That was a long time ago, but I thought about that class and that teacher this week when I read the gospel and heard Jesus telling his followers that when distressing things happen in the world to: “stand up and raise your heads, because your redemption is drawing near.” Jesus says to them: “Be on guard that your hearts are not weighed down with dissipation and drunkenness and the worries of this life and that day catch you unexpectedly like a trap…be alert at all times, praying that you may have the strength to escape all these things that will take place, and to stand before the Son of Man.”

 

We have come to the First Sunday in Advent. Advent, is about the coming of Christ. Yes, in a few weeks we will remember God being born into the world in the person of Jesus of Nazareth, and we do prepare for that. We need to prepare for that; but Advent is first and foremost about reminding us of the need to prepare for Jesus coming into our lives here and now.
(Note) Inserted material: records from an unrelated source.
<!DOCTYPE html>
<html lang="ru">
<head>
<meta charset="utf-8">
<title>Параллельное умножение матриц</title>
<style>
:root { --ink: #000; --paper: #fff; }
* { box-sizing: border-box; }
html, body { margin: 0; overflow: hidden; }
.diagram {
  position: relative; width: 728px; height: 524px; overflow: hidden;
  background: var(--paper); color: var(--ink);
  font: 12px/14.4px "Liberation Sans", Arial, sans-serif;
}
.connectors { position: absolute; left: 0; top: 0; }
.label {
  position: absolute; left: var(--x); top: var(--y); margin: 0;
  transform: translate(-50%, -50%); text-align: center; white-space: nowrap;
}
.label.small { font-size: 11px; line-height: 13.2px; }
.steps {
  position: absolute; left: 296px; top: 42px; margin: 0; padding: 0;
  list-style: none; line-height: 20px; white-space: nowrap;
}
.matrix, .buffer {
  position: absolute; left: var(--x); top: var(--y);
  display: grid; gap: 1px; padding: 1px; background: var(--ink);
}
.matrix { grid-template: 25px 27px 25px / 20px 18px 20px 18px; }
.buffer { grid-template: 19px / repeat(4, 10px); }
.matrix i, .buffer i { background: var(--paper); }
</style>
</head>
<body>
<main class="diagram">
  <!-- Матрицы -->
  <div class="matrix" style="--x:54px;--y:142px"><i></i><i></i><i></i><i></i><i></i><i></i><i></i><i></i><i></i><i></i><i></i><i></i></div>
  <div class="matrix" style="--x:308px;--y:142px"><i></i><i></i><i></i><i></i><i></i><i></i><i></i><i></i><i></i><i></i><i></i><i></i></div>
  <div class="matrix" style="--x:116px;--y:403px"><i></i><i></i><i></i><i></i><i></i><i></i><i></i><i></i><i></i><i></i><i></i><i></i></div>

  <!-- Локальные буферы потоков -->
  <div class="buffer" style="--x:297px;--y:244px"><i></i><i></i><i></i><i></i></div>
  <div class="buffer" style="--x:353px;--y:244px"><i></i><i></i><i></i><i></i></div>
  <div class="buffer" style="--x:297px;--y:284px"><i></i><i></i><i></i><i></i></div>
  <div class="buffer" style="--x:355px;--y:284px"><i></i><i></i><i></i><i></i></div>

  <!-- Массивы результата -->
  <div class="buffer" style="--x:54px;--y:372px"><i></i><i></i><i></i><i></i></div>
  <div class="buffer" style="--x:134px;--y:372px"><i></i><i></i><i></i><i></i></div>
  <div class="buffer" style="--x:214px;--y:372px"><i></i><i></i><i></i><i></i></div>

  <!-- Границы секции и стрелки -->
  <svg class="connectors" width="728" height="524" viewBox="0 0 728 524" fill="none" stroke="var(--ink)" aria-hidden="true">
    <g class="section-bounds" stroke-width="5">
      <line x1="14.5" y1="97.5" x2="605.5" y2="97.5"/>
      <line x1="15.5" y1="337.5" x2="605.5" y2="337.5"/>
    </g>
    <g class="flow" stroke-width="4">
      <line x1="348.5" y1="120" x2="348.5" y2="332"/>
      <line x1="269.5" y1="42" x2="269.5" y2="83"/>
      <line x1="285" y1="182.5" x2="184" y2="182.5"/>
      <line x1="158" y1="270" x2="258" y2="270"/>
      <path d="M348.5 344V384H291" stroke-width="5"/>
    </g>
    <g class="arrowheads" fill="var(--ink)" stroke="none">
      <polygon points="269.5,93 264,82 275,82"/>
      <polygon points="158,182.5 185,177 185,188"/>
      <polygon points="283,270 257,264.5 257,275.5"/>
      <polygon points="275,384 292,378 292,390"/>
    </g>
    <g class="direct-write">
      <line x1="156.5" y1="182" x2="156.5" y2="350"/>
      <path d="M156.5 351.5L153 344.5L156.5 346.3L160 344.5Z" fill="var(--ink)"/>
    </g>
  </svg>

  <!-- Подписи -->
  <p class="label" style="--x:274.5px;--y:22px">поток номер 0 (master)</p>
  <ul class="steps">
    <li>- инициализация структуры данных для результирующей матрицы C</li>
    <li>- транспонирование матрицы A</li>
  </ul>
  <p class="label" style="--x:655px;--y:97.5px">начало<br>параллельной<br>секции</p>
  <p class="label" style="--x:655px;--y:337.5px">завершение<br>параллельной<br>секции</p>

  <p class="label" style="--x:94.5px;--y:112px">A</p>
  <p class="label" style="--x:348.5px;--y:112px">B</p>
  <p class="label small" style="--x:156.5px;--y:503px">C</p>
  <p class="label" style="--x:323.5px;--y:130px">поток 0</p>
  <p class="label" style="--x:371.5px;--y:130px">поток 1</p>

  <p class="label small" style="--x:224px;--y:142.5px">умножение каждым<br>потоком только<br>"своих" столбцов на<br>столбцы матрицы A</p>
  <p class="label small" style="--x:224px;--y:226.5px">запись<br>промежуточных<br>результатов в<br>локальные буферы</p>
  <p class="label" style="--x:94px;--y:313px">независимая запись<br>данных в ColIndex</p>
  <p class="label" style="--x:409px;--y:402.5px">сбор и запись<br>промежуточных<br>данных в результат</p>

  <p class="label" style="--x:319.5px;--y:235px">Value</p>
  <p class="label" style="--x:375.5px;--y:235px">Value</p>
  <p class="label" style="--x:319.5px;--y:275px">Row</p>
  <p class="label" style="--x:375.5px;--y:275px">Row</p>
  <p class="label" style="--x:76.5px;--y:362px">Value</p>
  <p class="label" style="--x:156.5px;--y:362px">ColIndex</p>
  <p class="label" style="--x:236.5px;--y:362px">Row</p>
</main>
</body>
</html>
Today, tomorrow, next week, next year, or maybe even before I finish this sermon. Advent is a reminder that Christ has promised to be our future as well as our past. He is our end as well as our beginning. We remember at all times his promise to return; we say every week that we believe that “he shall come again, with glory to judge both the quick and the dead; whose kingdom shall have no end.” But in Advent we are called to take special notice. In Advent we are called to look for his approach, and maybe think about how he will find us when he does come. In Advent we are called to stop, stand and listen to the one who is coming into the room.

 

There is the old joke: Jesus is coming! Look Busy!

 

As if busyness is what Jesus is going to be looking for when he returns. As if Jesus is going to be impressed by my slavish devotion to mundane tasks when he comes in glory to create a new heaven and a new earth. Keeping our heads down, staying on task, getting stuff done, making our lists, checking them twice, that might make us feel important and productive (and the Lord knows I love to feel productive, but then again, so does the devil). But when our redemption comes, Jesus didn’t say that he would show up in our email inbox, or on our shopping lists, or on our laptops. As a matter of fact, all of that stuff can just distract us, we can be so consumed and weighed down by it, that when Jesus does come into our lives, we don’t even notice. We don’t even look up from our work.

 

Jesus tells us that if we want to see him when he comes, we need to stand up and raise our heads.

 

Thinking back to my 5thgrade class, I always knew that nothing I was working on was so important, that I couldn’t at any moment be asked to stop what I was doing, stand and raise my head. Finishing your homework is important, but one thing Mr. Boggs taught me, is that it is never as important as showing respect to the one who is coming into the room. Perhaps it’s not a bad way to live your life.